That’s essentially what folks attended our performance golf schools to learn. Herb and I conducted over 100 two-day golf schools, helping some 1,500 golfers over the years.
If you think about it, the golf swing doesn’t remain static. Otherwise, icons like Tiger Woods and Phil Mickelson wouldn’t have swing coaches and wouldn’t continually be tweaking their swings, always searching for improvement. As a corollary to the principle of change, Herb tells us that “the more uncomfortable you feel when making a swing adjustment, the more you know you’re changing.” He says that a comfortable feeling with the golf club (like a big bend of the lead arm) is not really the correct feeling.

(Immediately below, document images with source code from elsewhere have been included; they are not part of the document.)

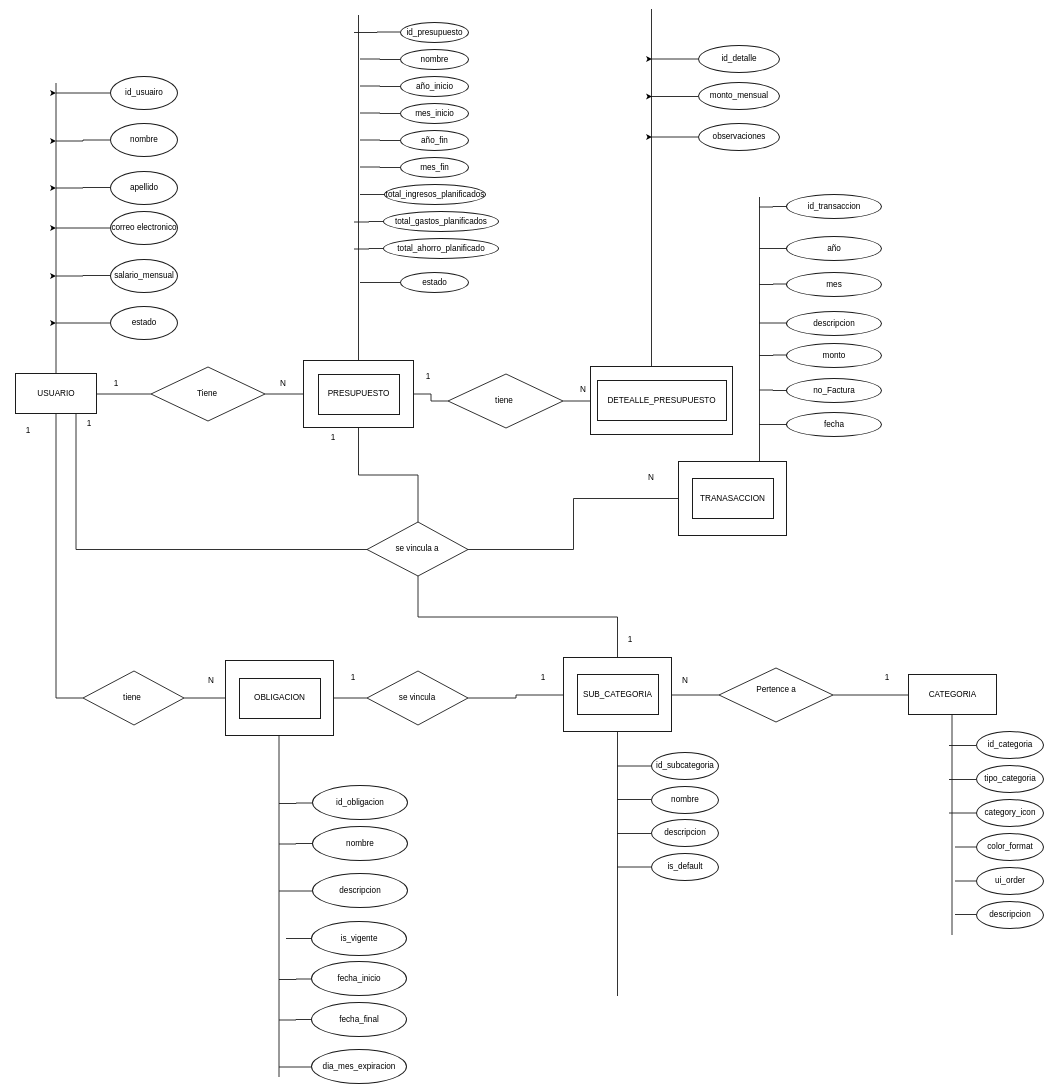
<!DOCTYPE html>
<html lang="es">
<head>
<meta charset="utf-8">
<title>Diagrama entidad-relación de presupuesto</title>
<style>
:root { --ink: #1c1c1c; --text: #000; --paper: #fff; }
* { box-sizing: border-box; margin: 0; padding: 0; }
body { width: 1052px; height: 1092px; overflow: hidden; background: var(--paper); }
.diagram { position: relative; width: 1052px; height: 1092px; overflow: hidden; color: var(--text); font: 8.2px/10px "Liberation Sans", Arial, sans-serif; }
.connectors { position: absolute; left: 0; top: 0; fill: none; stroke: var(--ink); stroke-width: 0.9; }
.connectors .relations { fill: var(--paper); }
.arrowhead { fill: var(--text); stroke: none; }
.node { position: absolute; left: var(--x); top: var(--y); width: var(--w); height: var(--h); display: flex; align-items: center; justify-content: center; white-space: nowrap; }
.attribute { border: 1px solid var(--ink); border-radius: 50%; background: var(--paper); }
.entity { border: 1px solid var(--ink); background: var(--paper); }
.weak span { display: flex; align-items: center; justify-content: center; flex: none; width: var(--iw); height: 41px; border: 1px solid var(--ink); }
.relation, .cardinality { position: absolute; left: var(--x); top: var(--y); transform: translate(-50%, -50%); white-space: nowrap; }
.usuario { --x: 110px; --w: 68px; --h: 34px; }
.presupuesto { --x: 400px; --w: 69px; --h: 21px; }
.presupuesto.long { --x: 383px; --w: 116px; }
.presupuesto.mid { --x: 384px; --w: 102px; }
.detalle { --x: 698px; --w: 82px; --h: 28px; }
.transaccion { --x: 786px; --w: 96px; --h: 25px; }
.obligacion { --x: 312px; --w: 96px; --h: 35px; }
.obligacion.shifted { --x: 311px; }
.subcategoria { --x: 651px; --w: 68px; --h: 28px; }
.categoria { --x: 976px; --w: 68px; --h: 28px; }
</style>
</head>
<body>
<main class="diagram">
<svg class="connectors" width="1052" height="1092" viewBox="0 0 1052 1092" aria-hidden="true">
  <defs>
    <marker id="arrow" markerUnits="userSpaceOnUse" markerWidth="8" markerHeight="8" refX="0" refY="4" orient="auto-start-reverse">
      <path class="arrowhead" d="M0 4 L6 1 L4.5 4 L6 7 Z"/>
    </marker>
  </defs>
  <g class="attribute-axes">
    <path d="M56 83V374"/>
    <path d="M358.500 15V360"/>
    <path d="M651.500 9V367"/>
    <path d="M759.500 197V462"/>
    <path d="M279 735V1077"/>
    <path d="M617.500 732V996"/>
    <path d="M952 715V935"/>
  </g>
  <g class="usuario-links" marker-start="url(#arrow)">
    <path d="M56 93H110"/>
    <path d="M56 141H83V140H110"/>
    <path d="M56 188H83V187.500H110"/>
    <path d="M56 228H110"/>
    <path d="M56 276H83V275.500H110"/>
    <path d="M56 323H110"/>
  </g>
  <g class="detalle-links" marker-start="url(#arrow)">
    <path d="M652 59H698"/>
    <path d="M652 96.500H698"/>
    <path d="M652 137H698"/>
  </g>
  <g class="presupuesto-links">
    <path d="M354 32.500H377V32H400"/>
    <path d="M360 59H380V59.500H400"/>
    <path d="M360 86H380V86.500H400"/>
    <path d="M360 113H380V113.500H400"/>
    <path d="M360 140H380V140.500H400"/>
    <path d="M360 167H380V167.500H400"/>
    <path d="M360 194.500H384"/>
    <path d="M354 222H369V221.500H383"/>
    <path d="M354 249H369V248.500H383"/>
    <path d="M360 282.500H400"/>
  </g>
  <g class="transaccion-links">
    <path d="M759 207H773V206.500H786"/>
    <path d="M759 248.500H786"/>
    <path d="M759 284.500H773V284H786"/>
    <path d="M759 323H786"/>
    <path d="M759 355.500H773V355H786"/>
    <path d="M759 390H773V390.500H786"/>
    <path d="M759 424.500H786"/>
  </g>
  <g class="obligacion-links">
    <path d="M279 803.500H296V803H312"/>
    <path d="M279 844H296V843.500H312"/>
    <path d="M279 891H312"/>
    <path d="M286 938.500H311"/>
    <path d="M279 979.500H296V979H311"/>
    <path d="M279 1020H296V1019.500H311"/>
    <path d="M279 1067H311"/>
  </g>
  <g class="subcategoria-links">
    <path d="M617 766H651"/>
    <path d="M617 799.500H651"/>
    <path d="M617 833.500H651"/>
    <path d="M617 867H651"/>
  </g>
  <g class="categoria-links">
    <path d="M949 745.500H976"/>
    <path d="M949 779.500H976"/>
    <path d="M949 813H976"/>
    <path d="M955 847H976"/>
    <path d="M955 881H976"/>
    <path d="M955 914.500H976"/>
  </g>
  <g class="relation-links">
    <path d="M96 394H151"/>
    <path d="M265 394H304"/>
    <path d="M413 394H431V401H448"/>
    <path d="M563 401H590"/>
    <path d="M358.500 427V475H418V523"/>
    <path d="M76 414V549.500H367"/>
    <path d="M468 549.500H573.500V498.500H678"/>
    <path d="M418 576V617H617.500V658"/>
    <path d="M56 414V698H83"/>
    <path d="M184 698H225"/>
    <path d="M333 698H367"/>
    <path d="M468 698H516V695H563"/>
    <path d="M671 695H719"/>
    <path d="M833 695H908"/>
  </g>
  <g class="relations">
    <polygon points="151,394 208,367 265,394 208,421"/>
    <polygon points="448,401 506,374 563,401 506,428"/>
    <polygon points="367,549.500 418,522 468,549.500 418,576"/>
    <polygon points="83,698 134,671 184,698 134,725"/>
    <polygon points="367,698 418,671 468,698 418,725"/>
    <polygon points="719,695 776,668 833,695 776,722"/>
  </g>
</svg>

<section aria-label="Usuario">
  <div class="node entity" style="--x:15px;--y:373px;--w:82px;--h:41px">USUARIO</div>
  <div class="node attribute usuario" style="--y:76px">id_usuairo</div>
  <div class="node attribute usuario" style="--y:123px">nombre</div>
  <div class="node attribute usuario" style="--y:171px">apellido</div>
  <div class="node attribute usuario" style="--y:211px">correo electronico</div>
  <div class="node attribute usuario" style="--y:259px">salario_mensual</div>
  <div class="node attribute usuario" style="--y:306px">estado</div>
</section>

<section aria-label="Presupuesto">
  <div class="node entity weak" style="--x:303px;--y:360px;--w:111px;--h:68px;--iw:82px"><span>PRESUPUESTO</span></div>
  <div class="node attribute presupuesto" style="--y:22px">id_presupuesto</div>
  <div class="node attribute presupuesto" style="--y:49px">nombre</div>
  <div class="node attribute presupuesto" style="--y:76px">año_inicio</div>
  <div class="node attribute presupuesto" style="--y:103px">mes_inicio</div>
  <div class="node attribute presupuesto" style="--y:130px">año_fin</div>
  <div class="node attribute presupuesto" style="--y:157px">mes_fin</div>
  <div class="node attribute presupuesto mid" style="--y:184px">total_ingresos_planificados</div>
  <div class="node attribute presupuesto long" style="--y:211px">total_gastos_planificados</div>
  <div class="node attribute presupuesto long" style="--y:238px">total_ahorro_planificado</div>
  <div class="node attribute presupuesto" style="--y:272px">estado</div>
</section>

<section aria-label="Detalle de presupuesto">
  <div class="node entity weak" style="--x:590px;--y:366px;--w:143px;--h:69px;--iw:130px"><span>DETEALLE_PRESUPUESTO</span></div>
  <div class="node attribute detalle" style="--y:45px">id_detalle</div>
  <div class="node attribute detalle" style="--y:82px">monto_mensual</div>
  <div class="node attribute detalle" style="--y:123px">observaciones</div>
</section>

<section aria-label="Transacción">
  <div class="node entity weak" style="--x:678px;--y:461px;--w:109px;--h:75px;--iw:82px"><span>TRANASACCION</span></div>
  <div class="node attribute transaccion" style="--y:194px">id_transaccion</div>
  <div class="node attribute transaccion" style="--y:236px">año</div>
  <div class="node attribute transaccion" style="--y:272px">mes</div>
  <div class="node attribute transaccion" style="--y:311px">descripcion</div>
  <div class="node attribute transaccion" style="--y:343px">monto</div>
  <div class="node attribute transaccion" style="--y:378px">no_Factura</div>
  <div class="node attribute transaccion" style="--y:412px">fecha</div>
</section>

<section aria-label="Obligación">
  <div class="node entity weak" style="--x:225px;--y:660px;--w:109px;--h:76px;--iw:82px"><span>OBLIGACION</span></div>
  <div class="node attribute obligacion" style="--y:785px">id_obligacion</div>
  <div class="node attribute obligacion" style="--y:826px">nombre</div>
  <div class="node attribute obligacion" style="--y:873px">descripcion</div>
  <div class="node attribute obligacion shifted" style="--y:921px">is_vigente</div>
  <div class="node attribute obligacion shifted" style="--y:961px">fecha_inicio</div>
  <div class="node attribute obligacion shifted" style="--y:1002px">fecha_final</div>
  <div class="node attribute obligacion shifted" style="--y:1049px">dia_mes_expiracion</div>
</section>

<section aria-label="Subcategoría">
  <div class="node entity weak" style="--x:563px;--y:657px;--w:109px;--h:75px;--iw:82px"><span>SUB_CATEGORIA</span></div>
  <div class="node attribute subcategoria" style="--y:752px">id_subcategoria</div>
  <div class="node attribute subcategoria" style="--y:786px">nombre</div>
  <div class="node attribute subcategoria" style="--y:819px">descripcion</div>
  <div class="node attribute subcategoria" style="--y:853px">is_default</div>
</section>

<section aria-label="Categoría">
  <div class="node entity" style="--x:908px;--y:674px;--w:89px;--h:41px">CATEGORIA</div>
  <div class="node attribute categoria" style="--y:731px">id_categoria</div>
  <div class="node attribute categoria" style="--y:765px">tipo_categoria</div>
  <div class="node attribute categoria" style="--y:799px">category_icon</div>
  <div class="node attribute categoria" style="--y:833px">color_format</div>
  <div class="node attribute categoria" style="--y:867px">ui_order</div>
  <div class="node attribute categoria" style="--y:901px">descripcion</div>
</section>

<section aria-label="Relaciones">
  <span class="relation" style="--x:207px;--y:394px">Tiene</span>
  <span class="relation" style="--x:504px;--y:401px">tiene</span>
  <span class="relation" style="--x:417px;--y:549px">se vincula a</span>
  <span class="relation" style="--x:132px;--y:698px">tiene</span>
  <span class="relation" style="--x:417px;--y:698px">se vincula</span>
  <span class="relation" style="--x:776px;--y:690px">Pertence a</span>
</section>

<section aria-label="Cardinalidades">
  <span class="cardinality" style="--x:116px;--y:384px">1</span>
  <span class="cardinality" style="--x:283px;--y:384px">N</span>
  <span class="cardinality" style="--x:428px;--y:377px">1</span>
  <span class="cardinality" style="--x:583px;--y:390px">N</span>
  <span class="cardinality" style="--x:28px;--y:431px">1</span>
  <span class="cardinality" style="--x:89px;--y:424px">1</span>
  <span class="cardinality" style="--x:333px;--y:438px">1</span>
  <span class="cardinality" style="--x:651px;--y:478px">N</span>
  <span class="cardinality" style="--x:630px;--y:640px">1</span>
  <span class="cardinality" style="--x:211px;--y:681px">N</span>
  <span class="cardinality" style="--x:353px;--y:678px">1</span>
  <span class="cardinality" style="--x:543px;--y:678px">1</span>
  <span class="cardinality" style="--x:685px;--y:681px">N</span>
  <span class="cardinality" style="--x:887px;--y:678px">1</span>
</section>
</main>
</body>
</html>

When it comes to the short game, Herb notes that chipping and short pitching strokes “represent the full swing in miniature.” What he means is that the very same fundamentals apply to small strokes as they do to full strokes. “Ball contact positions for the full swing and the short swing are (basically) the same.” Herb understood that putting was really “a game within a game,” but that it required most of the same fundamentals. One of those basics that we all need to be reminded of is that “your head stays behind the ball as you accelerate at impact.”
One thing I have learned from Herb Wimberly over the 30-plus years I have known him is to not get discouraged. Herb has faced plenty of adversity in his golf and personal life, but he is a resilient person seeing the brighter side. His perspective on golf is very telling: “There are no style points on the card; just get it in the hole in the fewest strokes possible any way you can.”